Patients were evaluated using nonmydriatic ultra-widefield imaging (UWFI) or nonmydriatic fundus photography (NMFP). The study measured the incidence and progression of DR as any increase in the level of DR, the occurrence of a 2 or more-step increase, and overall change in DR severity level.
The total number of patients evaluated by the program in the baseline year was 13,694. Of these patients, 8374 (mean age, 53.2 years; 4775 female patients [57.0%]) had at least 1 examination during the follow-up period. At baseline, in 2015, the mean hemoglobin A1c level (HbA1c) was 8.3% and the mean duration of diabetes was 8.6 years.
Upon analysis, of patients with no evidence of DR at baseline, 18.0% (1280 of 7097) had some level of DR at follow-up, with an incidence rate of 69.6 cases per 1000 person-years. Of the new DR found, 839 of 1280 cases (65.5%) were mild NPDR. Data showed the cumulative incidence of PDR was 0.1% (10 of 7097) for an incidence rate of 0.5 cases per 1000 person-years.
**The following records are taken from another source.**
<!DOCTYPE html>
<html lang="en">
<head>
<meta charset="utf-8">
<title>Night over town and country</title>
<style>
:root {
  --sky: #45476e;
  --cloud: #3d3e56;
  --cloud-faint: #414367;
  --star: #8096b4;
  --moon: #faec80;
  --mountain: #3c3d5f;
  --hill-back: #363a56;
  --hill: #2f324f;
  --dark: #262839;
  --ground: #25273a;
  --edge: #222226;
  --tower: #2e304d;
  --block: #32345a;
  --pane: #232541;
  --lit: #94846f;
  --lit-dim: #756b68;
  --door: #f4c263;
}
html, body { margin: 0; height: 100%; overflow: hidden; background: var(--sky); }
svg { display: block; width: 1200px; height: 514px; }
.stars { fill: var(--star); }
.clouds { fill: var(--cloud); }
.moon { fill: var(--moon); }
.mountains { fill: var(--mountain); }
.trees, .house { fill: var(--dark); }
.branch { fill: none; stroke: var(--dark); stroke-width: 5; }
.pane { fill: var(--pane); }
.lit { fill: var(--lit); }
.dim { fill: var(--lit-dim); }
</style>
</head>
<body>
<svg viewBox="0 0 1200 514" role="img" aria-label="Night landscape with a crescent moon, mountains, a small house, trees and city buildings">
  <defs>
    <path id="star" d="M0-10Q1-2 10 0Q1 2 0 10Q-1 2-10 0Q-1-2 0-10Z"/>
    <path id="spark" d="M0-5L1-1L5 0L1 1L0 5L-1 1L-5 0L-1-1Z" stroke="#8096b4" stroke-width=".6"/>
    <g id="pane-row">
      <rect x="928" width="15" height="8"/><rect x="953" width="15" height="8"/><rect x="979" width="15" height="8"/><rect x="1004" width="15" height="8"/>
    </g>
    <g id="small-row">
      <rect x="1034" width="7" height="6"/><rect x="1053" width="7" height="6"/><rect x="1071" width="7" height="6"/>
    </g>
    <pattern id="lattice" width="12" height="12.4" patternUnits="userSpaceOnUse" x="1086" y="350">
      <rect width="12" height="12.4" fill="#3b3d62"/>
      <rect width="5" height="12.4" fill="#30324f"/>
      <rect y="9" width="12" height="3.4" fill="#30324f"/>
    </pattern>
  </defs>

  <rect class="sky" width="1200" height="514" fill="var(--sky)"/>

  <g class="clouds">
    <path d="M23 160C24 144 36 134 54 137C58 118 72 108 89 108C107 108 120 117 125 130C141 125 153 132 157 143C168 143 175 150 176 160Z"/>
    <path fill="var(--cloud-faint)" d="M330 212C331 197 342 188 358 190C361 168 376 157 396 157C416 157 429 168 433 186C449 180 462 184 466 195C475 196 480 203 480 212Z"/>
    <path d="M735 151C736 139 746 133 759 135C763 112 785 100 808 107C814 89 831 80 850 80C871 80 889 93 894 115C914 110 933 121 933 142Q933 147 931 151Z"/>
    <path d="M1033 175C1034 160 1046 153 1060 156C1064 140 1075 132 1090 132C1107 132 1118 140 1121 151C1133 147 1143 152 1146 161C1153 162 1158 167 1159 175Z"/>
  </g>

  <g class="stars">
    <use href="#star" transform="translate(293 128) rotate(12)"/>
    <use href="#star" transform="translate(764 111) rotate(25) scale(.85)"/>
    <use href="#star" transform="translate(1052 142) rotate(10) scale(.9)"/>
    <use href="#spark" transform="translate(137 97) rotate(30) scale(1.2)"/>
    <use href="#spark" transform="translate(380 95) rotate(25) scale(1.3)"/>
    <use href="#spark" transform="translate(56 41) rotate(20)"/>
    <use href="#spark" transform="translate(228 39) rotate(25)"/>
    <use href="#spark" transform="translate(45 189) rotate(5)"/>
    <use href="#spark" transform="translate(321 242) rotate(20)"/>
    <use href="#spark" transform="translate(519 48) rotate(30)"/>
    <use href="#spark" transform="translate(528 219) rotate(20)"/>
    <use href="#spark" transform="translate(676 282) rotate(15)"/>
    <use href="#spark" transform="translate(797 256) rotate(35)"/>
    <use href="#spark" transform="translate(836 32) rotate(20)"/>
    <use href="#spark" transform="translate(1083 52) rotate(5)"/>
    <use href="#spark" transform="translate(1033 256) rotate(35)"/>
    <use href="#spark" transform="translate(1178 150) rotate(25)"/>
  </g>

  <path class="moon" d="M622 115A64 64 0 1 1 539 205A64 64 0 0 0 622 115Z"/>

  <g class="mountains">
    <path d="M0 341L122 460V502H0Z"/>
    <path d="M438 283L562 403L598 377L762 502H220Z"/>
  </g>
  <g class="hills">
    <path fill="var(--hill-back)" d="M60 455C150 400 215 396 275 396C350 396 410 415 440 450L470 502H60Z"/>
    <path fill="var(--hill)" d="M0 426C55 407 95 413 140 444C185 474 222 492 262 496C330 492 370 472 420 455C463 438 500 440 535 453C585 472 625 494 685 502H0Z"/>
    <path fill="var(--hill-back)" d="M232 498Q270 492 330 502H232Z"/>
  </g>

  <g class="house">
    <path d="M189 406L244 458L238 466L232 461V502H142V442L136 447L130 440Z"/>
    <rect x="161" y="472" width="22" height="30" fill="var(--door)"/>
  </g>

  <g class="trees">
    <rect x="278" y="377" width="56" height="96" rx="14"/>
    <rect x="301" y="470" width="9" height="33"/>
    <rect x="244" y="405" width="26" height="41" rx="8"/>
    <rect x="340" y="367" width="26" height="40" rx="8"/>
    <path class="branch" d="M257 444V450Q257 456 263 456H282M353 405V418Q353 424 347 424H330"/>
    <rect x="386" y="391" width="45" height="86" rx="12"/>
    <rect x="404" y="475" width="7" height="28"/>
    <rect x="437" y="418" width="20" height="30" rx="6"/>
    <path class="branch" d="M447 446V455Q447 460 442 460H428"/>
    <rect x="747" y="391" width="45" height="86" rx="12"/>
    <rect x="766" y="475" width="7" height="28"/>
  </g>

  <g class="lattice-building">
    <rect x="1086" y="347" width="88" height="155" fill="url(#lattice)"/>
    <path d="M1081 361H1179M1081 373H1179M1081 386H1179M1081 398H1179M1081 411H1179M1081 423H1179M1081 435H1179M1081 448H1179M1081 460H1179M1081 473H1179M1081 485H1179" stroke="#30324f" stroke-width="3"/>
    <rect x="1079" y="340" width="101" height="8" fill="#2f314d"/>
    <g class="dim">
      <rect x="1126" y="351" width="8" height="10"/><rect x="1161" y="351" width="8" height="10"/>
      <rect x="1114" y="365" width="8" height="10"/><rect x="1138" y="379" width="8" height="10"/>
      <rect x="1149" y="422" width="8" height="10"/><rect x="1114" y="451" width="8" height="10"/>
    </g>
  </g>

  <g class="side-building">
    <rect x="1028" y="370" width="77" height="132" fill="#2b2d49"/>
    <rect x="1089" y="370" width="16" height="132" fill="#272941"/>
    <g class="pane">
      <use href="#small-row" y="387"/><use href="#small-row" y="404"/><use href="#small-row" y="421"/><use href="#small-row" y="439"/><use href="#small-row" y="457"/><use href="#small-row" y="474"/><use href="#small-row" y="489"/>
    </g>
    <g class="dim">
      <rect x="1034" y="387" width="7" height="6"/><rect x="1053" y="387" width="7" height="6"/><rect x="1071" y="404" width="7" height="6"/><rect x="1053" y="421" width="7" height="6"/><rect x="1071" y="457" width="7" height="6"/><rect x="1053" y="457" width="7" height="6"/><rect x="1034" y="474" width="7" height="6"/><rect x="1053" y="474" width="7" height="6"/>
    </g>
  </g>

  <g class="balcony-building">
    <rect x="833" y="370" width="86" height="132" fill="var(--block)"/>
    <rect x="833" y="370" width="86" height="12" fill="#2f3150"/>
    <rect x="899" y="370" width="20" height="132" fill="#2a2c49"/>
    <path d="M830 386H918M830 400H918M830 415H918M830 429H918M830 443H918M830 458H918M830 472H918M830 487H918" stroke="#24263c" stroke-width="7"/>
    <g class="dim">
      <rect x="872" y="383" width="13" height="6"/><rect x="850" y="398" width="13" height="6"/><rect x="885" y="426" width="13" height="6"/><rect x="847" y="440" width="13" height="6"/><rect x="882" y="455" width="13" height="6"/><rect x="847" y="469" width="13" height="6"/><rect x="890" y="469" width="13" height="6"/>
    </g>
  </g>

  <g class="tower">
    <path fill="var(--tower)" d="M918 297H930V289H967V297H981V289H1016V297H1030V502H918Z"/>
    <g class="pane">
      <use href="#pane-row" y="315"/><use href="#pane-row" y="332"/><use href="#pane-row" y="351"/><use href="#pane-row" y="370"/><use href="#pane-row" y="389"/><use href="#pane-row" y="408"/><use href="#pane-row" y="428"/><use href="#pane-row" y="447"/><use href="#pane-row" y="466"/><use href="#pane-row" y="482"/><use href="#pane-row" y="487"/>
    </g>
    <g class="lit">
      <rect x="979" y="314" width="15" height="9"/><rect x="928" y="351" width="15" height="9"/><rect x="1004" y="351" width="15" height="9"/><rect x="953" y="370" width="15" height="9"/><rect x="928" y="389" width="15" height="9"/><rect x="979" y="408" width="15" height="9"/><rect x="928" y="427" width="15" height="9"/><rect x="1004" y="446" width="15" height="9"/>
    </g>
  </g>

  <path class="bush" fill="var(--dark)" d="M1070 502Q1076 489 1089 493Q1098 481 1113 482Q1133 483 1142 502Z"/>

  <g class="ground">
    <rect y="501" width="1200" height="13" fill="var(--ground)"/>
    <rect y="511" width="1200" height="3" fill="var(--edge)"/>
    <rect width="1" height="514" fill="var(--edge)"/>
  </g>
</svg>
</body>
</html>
Meanwhile, of patients with no evidence of DR at baseline, 441 of 7097 (6.2%) had a 2 or more-step increase in DR over time (24.0 cases per 1000 PY). Additionally, a total of 347 of 1277 patients (27.2%) with mild NPDR at baseline developed a more severe DR level in the follow-up period, for an incidence rate of 111.7 cases per 1000 PY. Data showed a 2 or more-step increase in DR occurred for 2.3% of these patients (30 of 1277).
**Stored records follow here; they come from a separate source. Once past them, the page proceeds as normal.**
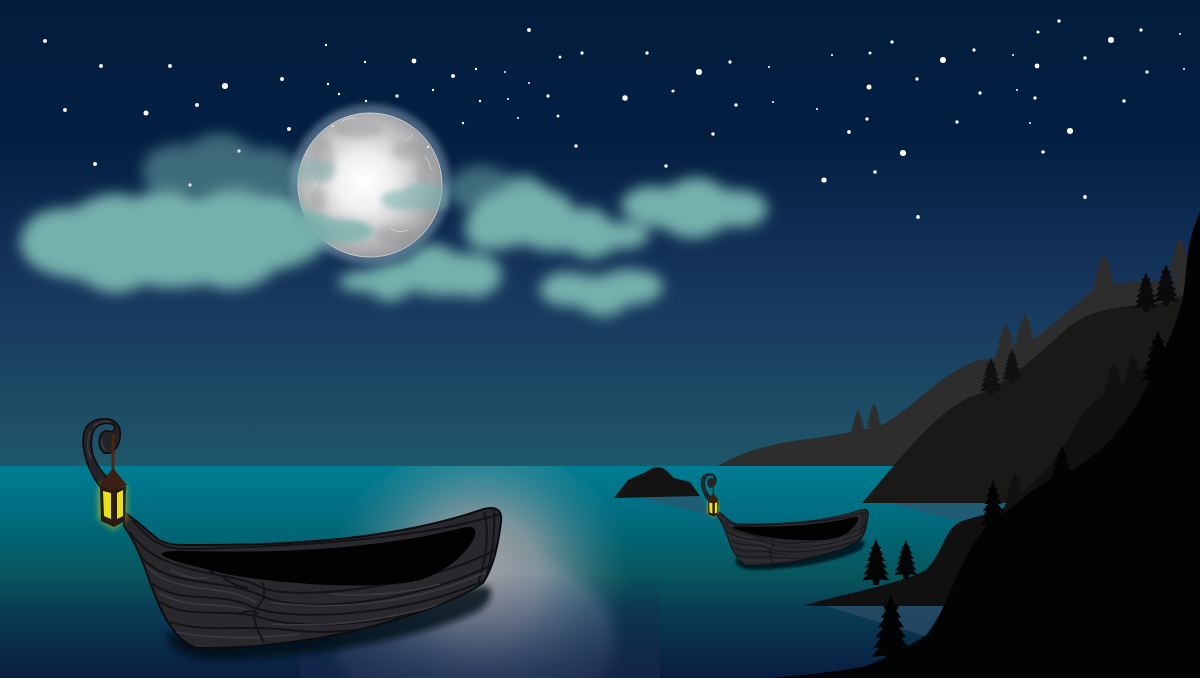
<!DOCTYPE html>
<html lang="en">
<head>
<meta charset="utf-8">
<title>Moonlit bay with two boats</title>
<style>
:root{--sky-top:#021c3c;--sky-mid:#17365d;--sky-low:#1f5769;--cloud:#74b0ac;--hill-far:#2d2d2d;--hill-mid:#191a17;--hill-near:#101010;--cliff:#020305;--wood:#29282d;--grain:#131216;--lamp:#e9e01c;--iron:#2b1a12}
html,body{margin:0;height:100%;overflow:hidden;background:var(--sky-top)}
svg.scene{display:block;width:1200px;height:678px}
.stars{fill:#fff}
.cloud{fill:var(--cloud)}
.grain{fill:none;stroke:var(--grain);stroke-width:2}
.grain-light{fill:none;stroke:#3b3a41;stroke-width:1.5}
.reflection{fill:#35506b;opacity:.6}
</style>
</head>
<body>
<svg class="scene" viewBox="0 0 1200 678" role="img" aria-label="Two lantern boats on a bay under a full moon">
<defs>
  <linearGradient id="sky" x1="0" y1="0" x2="0" y2="1">
    <stop offset="0" stop-color="#021c3c"/><stop offset=".3" stop-color="#031f42"/><stop offset=".62" stop-color="#17365d"/><stop offset="1" stop-color="#1f5769"/>
  </linearGradient>
  <linearGradient id="sea" x1="0" y1="0" x2="0" y2="1">
    <stop offset="0" stop-color="#007d93"/><stop offset=".25" stop-color="#006b7e"/><stop offset=".52" stop-color="#07555b"/><stop offset=".68" stop-color="#093c55"/><stop offset="1" stop-color="#0a1d40"/>
  </linearGradient>
  <radialGradient id="glow" cx="480" cy="575" r="150" gradientUnits="userSpaceOnUse">
    <stop offset="0" stop-color="#b3aaa6" stop-opacity=".95"/><stop offset=".4" stop-color="#a5a3a6" stop-opacity=".75"/><stop offset=".75" stop-color="#7f9ba2" stop-opacity=".28"/><stop offset="1" stop-color="#5f8f9a" stop-opacity="0"/>
  </radialGradient>
  <linearGradient id="glow-dim" x1="0" y1="466" x2="0" y2="678" gradientUnits="userSpaceOnUse">
    <stop offset=".5" stop-color="#17294d" stop-opacity="0"/><stop offset="1" stop-color="#17294d" stop-opacity=".7"/>
  </linearGradient>
  <radialGradient id="moon" cx=".46" cy=".48" r=".54">
    <stop offset="0" stop-color="#fff"/><stop offset=".35" stop-color="#f0f0f0"/><stop offset=".75" stop-color="#bfbfc0"/><stop offset="1" stop-color="#97989b"/>
  </radialGradient>
  <filter id="soft" x="-20%" y="-30%" width="140%" height="160%"><feGaussianBlur stdDeviation="7"/></filter>
  <filter id="haze" x="-20%" y="-20%" width="140%" height="140%"><feGaussianBlur stdDeviation="3"/></filter>
  <clipPath id="sea-clip"><rect y="466" width="1200" height="212"/></clipPath>
  <clipPath id="moon-clip"><circle cx="370" cy="185" r="72"/></clipPath>
  <path id="hull" d="M124 512C136 519 148 532 159 540Q167 545 186 545C300 546 400 538 484 509Q503 504 501 522C498 545 494 566 483 583C450 606 360 634 292 642Q240 649 196 648Q180 642 168 622C150 594 146 556 124 526Z"/>
  <clipPath id="hull-clip"><use href="#hull"/></clipPath>
  <path id="tree" d="M0-50L3-42 6-41 4-38 8-33 5-33 10-26 6-26 12-19 8-19 14-11 9-12 15-5 4-6 3 0H-3L-4-6-15-5-9-12-14-11-8-19-12-19-6-26-10-26-5-33-8-33-4-38-6-41-3-42Z"/>

  <g id="boat">
    <path class="shadow" d="M166 632Q170 660 220 660C320 658 430 636 480 610Q496 598 489 586L440 590 200 640Z" fill="#050a12" opacity=".8" filter="url(#haze)"/>
    <path class="prow" d="M101 488C84 466 78 437 88 425Q98 416 112 420Q122 425 120 438C119 447 112 455 104 453Q97 448 100 436Q104 428 112 432Q118 427 112 424Q100 421 94 430C88 444 92 462 106 476Z" fill="#232226" stroke="#0b0a0c" stroke-width="1.5"/>
    <path d="M90 431q-5 15 1 28m2-32q7-7 17-5m-8 17q-1 8 4 11" class="grain-light"/>
    <use href="#hull" fill="#29282d" stroke="#0c0b0e" stroke-width="2"/>
    <g clip-path="url(#hull-clip)">
      <path class="grain" d="M130 532C160 578 230 570 258 586S420 590 500 548M140 556C170 590 220 576 262 596S420 600 490 566M150 582C180 606 215 590 250 606S400 618 486 580M156 600C190 622 225 606 262 618S400 628 470 592M170 622C210 634 240 624 290 630S380 628 430 612M132 520C150 540 160 550 190 549S400 546 500 514M484 512Q492 540 478 584M494 510Q496 540 486 580"/>
      <path class="grain-light" d="M146 566C175 596 220 582 256 602M158 592C190 612 225 600 252 612M270 602C340 612 420 602 486 572M272 624C340 628 400 618 462 598M176 632Q230 642 300 634M170 570q20 10 38 8M330 594q60 4 110-10"/>
      <path class="grain" d="M262 582Q268 596 258 606T264 642M222 576q10 10 26 12m-8 26q10-6 18 0M200 560l14 14"/>
    </g>
    <path class="hollow" d="M161 554Q166 550 186 551C300 554 390 546 462 528Q478 524 475 536C468 552 450 570 420 580C370 592 250 583 202 568Q166 560 161 554Z" fill="#020202"/>
    <g class="lantern">
      <path d="M99 484L126 484 127 516 114 530 98 518Z" fill="#e9e01c" opacity=".55" filter="url(#haze)"/>
      <path d="M113 434V472" stroke="#4a2415" stroke-width="3"/>
      <path d="M113 468L127 485 114 491 98 486Z" fill="#3a2015"/>
      <path d="M100 486L114 490 126 486 125 521 114 527 101 521Z" fill="#2b1a12"/>
      <path d="M103 491L111 493V519L104 516ZM117 493L123 490V516L117 519Z" fill="#e9e01c"/>
    </g>
  </g>
</defs>

<g id="night-sky">
  <rect width="1200" height="467" fill="url(#sky)"/>
  <g class="stars">
    <circle cx="45" cy="41" r="2"/><circle cx="101" cy="66" r="2"/><circle cx="170" cy="66" r="2"/><circle cx="225" cy="86" r="3"/><circle cx="197" cy="105" r="2"/><circle cx="146" cy="113" r="2.5"/><circle cx="65" cy="110" r="2"/><circle cx="95" cy="164" r="2"/><circle cx="282" cy="79" r="2"/><circle cx="289" cy="129" r="2"/><circle cx="326" cy="45" r="1.2"/><circle cx="328" cy="84" r="1.2"/><circle cx="339" cy="94" r="1.2"/><circle cx="365" cy="62" r="1.2"/><circle cx="366" cy="101" r="1.2"/><circle cx="397" cy="96" r="1.7"/><circle cx="414" cy="61" r="2.4"/><circle cx="433" cy="90" r="1.2"/><circle cx="453" cy="76" r="2"/><circle cx="476" cy="69" r="1.2"/><circle cx="480" cy="101" r="1.2"/><circle cx="463" cy="123" r="1.2"/><circle cx="505" cy="72" r="1"/><circle cx="508" cy="99" r="1"/><circle cx="518" cy="118" r="1"/><circle cx="529" cy="83" r="1"/><circle cx="529" cy="30" r="2"/><circle cx="560" cy="57" r="1.5"/><circle cx="582" cy="53" r="1.7"/><circle cx="548" cy="96" r="1.7"/><circle cx="558" cy="116" r="1.5"/><circle cx="576" cy="146" r="1.8"/><circle cx="625" cy="98" r="2.7"/><circle cx="647" cy="53" r="1.7"/><circle cx="673" cy="91" r="1.6"/><circle cx="699" cy="72" r="3"/><circle cx="730" cy="62" r="1.7"/><circle cx="769" cy="67" r="1.1"/><circle cx="736" cy="105" r="1.8"/><circle cx="773" cy="102" r="1.1"/><circle cx="713" cy="134" r="1.8"/><circle cx="666" cy="166" r="1.8"/><circle cx="817" cy="109" r="1.1"/><circle cx="832" cy="55" r="1.1"/><circle cx="870" cy="53" r="1.6"/><circle cx="892" cy="42" r="1.7"/><circle cx="869" cy="87" r="2.5"/><circle cx="867" cy="119" r="1.7"/><circle cx="849" cy="132" r="1.9"/><circle cx="903" cy="153" r="3"/><circle cx="875" cy="172" r="1.8"/><circle cx="824" cy="180" r="2.6"/><circle cx="918" cy="217" r="1.9"/><circle cx="917" cy="79" r="1.7"/><circle cx="943" cy="60" r="3"/><circle cx="974" cy="50" r="1.7"/><circle cx="980" cy="93" r="1.7"/><circle cx="957" cy="122" r="1.7"/><circle cx="1013" cy="55" r="1"/><circle cx="1017" cy="90" r="1"/><circle cx="1035" cy="98" r="1.7"/><circle cx="1030" cy="123" r="1"/><circle cx="1037" cy="66" r="2.4"/><circle cx="1038" cy="32" r="1.6"/><circle cx="1059" cy="21" r="1.8"/><circle cx="1085" cy="58" r="1.8"/><circle cx="1111" cy="40" r="3"/><circle cx="1141" cy="30" r="1.7"/><circle cx="1147" cy="72" r="1.7"/><circle cx="1124" cy="101" r="1.8"/><circle cx="1070" cy="131" r="3"/><circle cx="1043" cy="152" r="1.8"/><circle cx="1085" cy="197" r="1.9"/><circle cx="1180" cy="34" r="1"/><circle cx="1184" cy="69" r="1"/>
  </g>
</g>

<g id="clouds-behind" class="cloud" filter="url(#soft)" opacity=".5">
  <path d="M143 175Q140 142 190 144Q222 120 254 148Q300 145 306 180L300 195H160Q145 190 143 175Z"/>
  <path d="M446 186Q460 162 490 166Q510 178 534 174L540 200 470 208Q446 208 446 186Z"/>
</g>

<g id="full-moon">
  <circle cx="370" cy="184" r="80" fill="#8fa9bd" opacity=".5" filter="url(#haze)"/>
  <circle cx="370" cy="185" r="72" fill="url(#moon)" stroke="#c9d0d4" stroke-width="1"/>
  <g clip-path="url(#moon-clip)" fill="#8a8b8e" filter="url(#haze)" opacity=".35">
    <ellipse cx="322" cy="160" rx="12" ry="24"/><ellipse cx="410" cy="150" rx="18" ry="10"/><ellipse cx="424" cy="170" rx="8" ry="16"/><ellipse cx="358" cy="130" rx="24" ry="8"/><ellipse cx="395" cy="235" rx="20" ry="10"/><ellipse cx="318" cy="200" rx="9" ry="12"/>
  </g>
  <path d="M341 122q6-5 14-4M405 141l8-6M425 156q5 6 6 14M390 228q8 6 18 2M319 178l-5 9" fill="none" stroke="#e6e6e6" opacity=".6"/>
</g>

<g id="clouds-front" class="cloud">
  <g filter="url(#soft)">
    <path d="M20 242Q24 206 76 208Q106 186 136 198Q166 180 196 198Q230 180 264 194Q296 190 304 212L330 240Q314 264 276 270Q244 300 206 284Q164 292 144 284Q112 304 82 280Q22 274 20 242Z"/>
    <path d="M338 281Q346 270 366 271Q388 262 406 260Q430 232 456 254Q502 250 502 278Q490 304 460 295Q432 298 412 290Q390 312 370 292Q340 292 338 281Z"/>
    <path d="M465 232Q466 198 500 190Q526 172 550 190Q572 196 574 210Q600 202 610 222Q646 220 650 236Q640 252 616 248Q590 268 570 250Q542 254 524 244Q470 260 465 232Z"/>
    <path d="M620 205Q632 180 668 188Q698 166 726 190Q766 188 768 211Q760 232 726 226Q694 250 664 228Q628 226 620 205Z"/>
    <path d="M539 290Q548 266 580 274Q602 280 616 270Q660 266 664 288Q654 306 630 304Q604 328 578 306Q544 308 539 290Z"/>
  </g>
  <g filter="url(#haze)" opacity=".75">
    <path d="M296 163Q312 157 330 162Q342 170 332 178Q314 185 296 181Z" opacity=".5"/>
    <path d="M380 199Q384 190 402 190Q414 180 430 184L446 186 448 208Q400 212 386 207Z" opacity=".75"/>
    <path d="M298 215Q318 208 332 219Q368 218 374 230Q370 242 350 242Q330 246 306 238Z"/>
  </g>
</g>
<g class="stars" opacity=".8"><circle cx="239" cy="151" r="1.7"/><circle cx="190" cy="185" r="1.7"/><circle cx="428" cy="147" r="1.2"/><circle cx="333" cy="126" r="1"/></g>

<g id="sea-surface">
  <rect y="466" width="1200" height="212" fill="url(#sea)"/>
  <g clip-path="url(#sea-clip)">
    <ellipse cx="480" cy="580" rx="160" ry="130" fill="url(#glow)"/>
    <ellipse cx="475" cy="640" rx="140" ry="90" fill="#8d95b5" opacity=".3" filter="url(#soft)"/>
    <rect x="300" y="466" width="360" height="212" fill="url(#glow-dim)"/>
  </g>
</g>

<g id="far-hill" fill="#2d2d2d">
  <path d="M717 466Q752 446 800 440Q850 434 884 424C920 402 940 374 978 360C1020 362 1060 316 1100 284Q1150 282 1200 276V466Z"/>
  <use href="#tree" transform="translate(858 434) scale(.5)"/><use href="#tree" transform="translate(874 430) scale(.55)"/>
  <use href="#tree" transform="translate(1006 368) scale(.9)"/><use href="#tree" transform="translate(1025 358) scale(.9)"/>
  <use href="#tree" transform="translate(1104 298) scale(.9)"/><use href="#tree" transform="translate(1180 282) scale(.9)"/>
</g>

<g id="middle-hill">
  <path class="reflection" d="M888 503H1010L962 522Z"/>
  <path d="M862 503C890 472 930 416 968 398C1010 384 1040 352 1070 326Q1100 304 1150 306L1200 290V503Z" fill="#191a17"/>
  <g fill="#10110f"><use href="#tree" transform="translate(991 395) scale(.75)"/><use href="#tree" transform="translate(1012 383) scale(.68)"/></g>
  <g fill="#090a09"><use href="#tree" transform="translate(1146 312) scale(.8)"/><use href="#tree" transform="translate(1166 306) scale(.84)"/></g>
</g>

<g id="rock-islet">
  <path class="reflection" d="M638 497L700 496 712 516Z"/>
  <path d="M614 498L628 480 646 472Q657 463 666 470L674 478 690 482 700 496Z" fill="#131313"/>
</g>

<g id="near-hill" fill="#101010">
  <path class="reflection" d="M826 606H945L925 636Z"/>
  <path d="M802 606C850 592 900 584 926 570C944 552 944 528 962 521L1000 510C1030 490 1060 460 1076 425Q1090 400 1110 392L1140 370 1200 330V606Z"/>
  <use href="#tree" transform="translate(1114 402) scale(.8)"/><use href="#tree" transform="translate(1133 392) scale(.75)"/><use href="#tree" transform="translate(1015 510) scale(.75)"/>
  <g fill="#040505"><use href="#tree" transform="translate(876 585) scale(.92)"/><use href="#tree" transform="translate(906 579) scale(.78)"/></g>
</g>

<use href="#boat" transform="translate(668 306) scale(.4)"/>

<g id="front-cliff" fill="#020305">
  <path d="M770 678Q840 672 866 666Q900 652 928 634C950 604 962 548 994 518C1020 506 1030 486 1064 474C1110 452 1134 412 1148 384C1164 350 1180 320 1184 290C1188 260 1186 244 1200 212V678Z"/>
  <use href="#tree" transform="translate(891 664) scale(1.3 1.4)"/><use href="#tree" transform="translate(993 530) scale(.85 1)"/>
  <use href="#tree" transform="translate(1062 488) scale(.85)"/><use href="#tree" transform="translate(1158 386) scale(1.1)"/>
</g>

<use href="#boat"/>
</svg>
</body>
</html>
The characteristics associated with DR incidence as well as the occurrence of a 2 or more-step increase were expected, including longer diabetes duration, higher HbA1c level, and diabetes therapy, including insulin use alone or with oral medications. Notable characteristics associated with any progression from mild NPDR were additionally longer diabetes duration and higher HbA1c level, as well as the presence of peripheral neuropathy.
Investigators noted the current IHS teleophthalmology program recommends annual DR examinations, consistent with the recommendations of professional organizations, including the American Academy of Ophthalmology. However, they noted a biennial frequency might be an appropriate frequency, as recommended by the American Diabetes Association.
“Such a practice change, however, requires examination of adherence to the current recommendations,” investigators wrote. “If a practice change extending follow-up were implemented, further research would be needed to determine if the change affected vision outcomes and adherence rates.”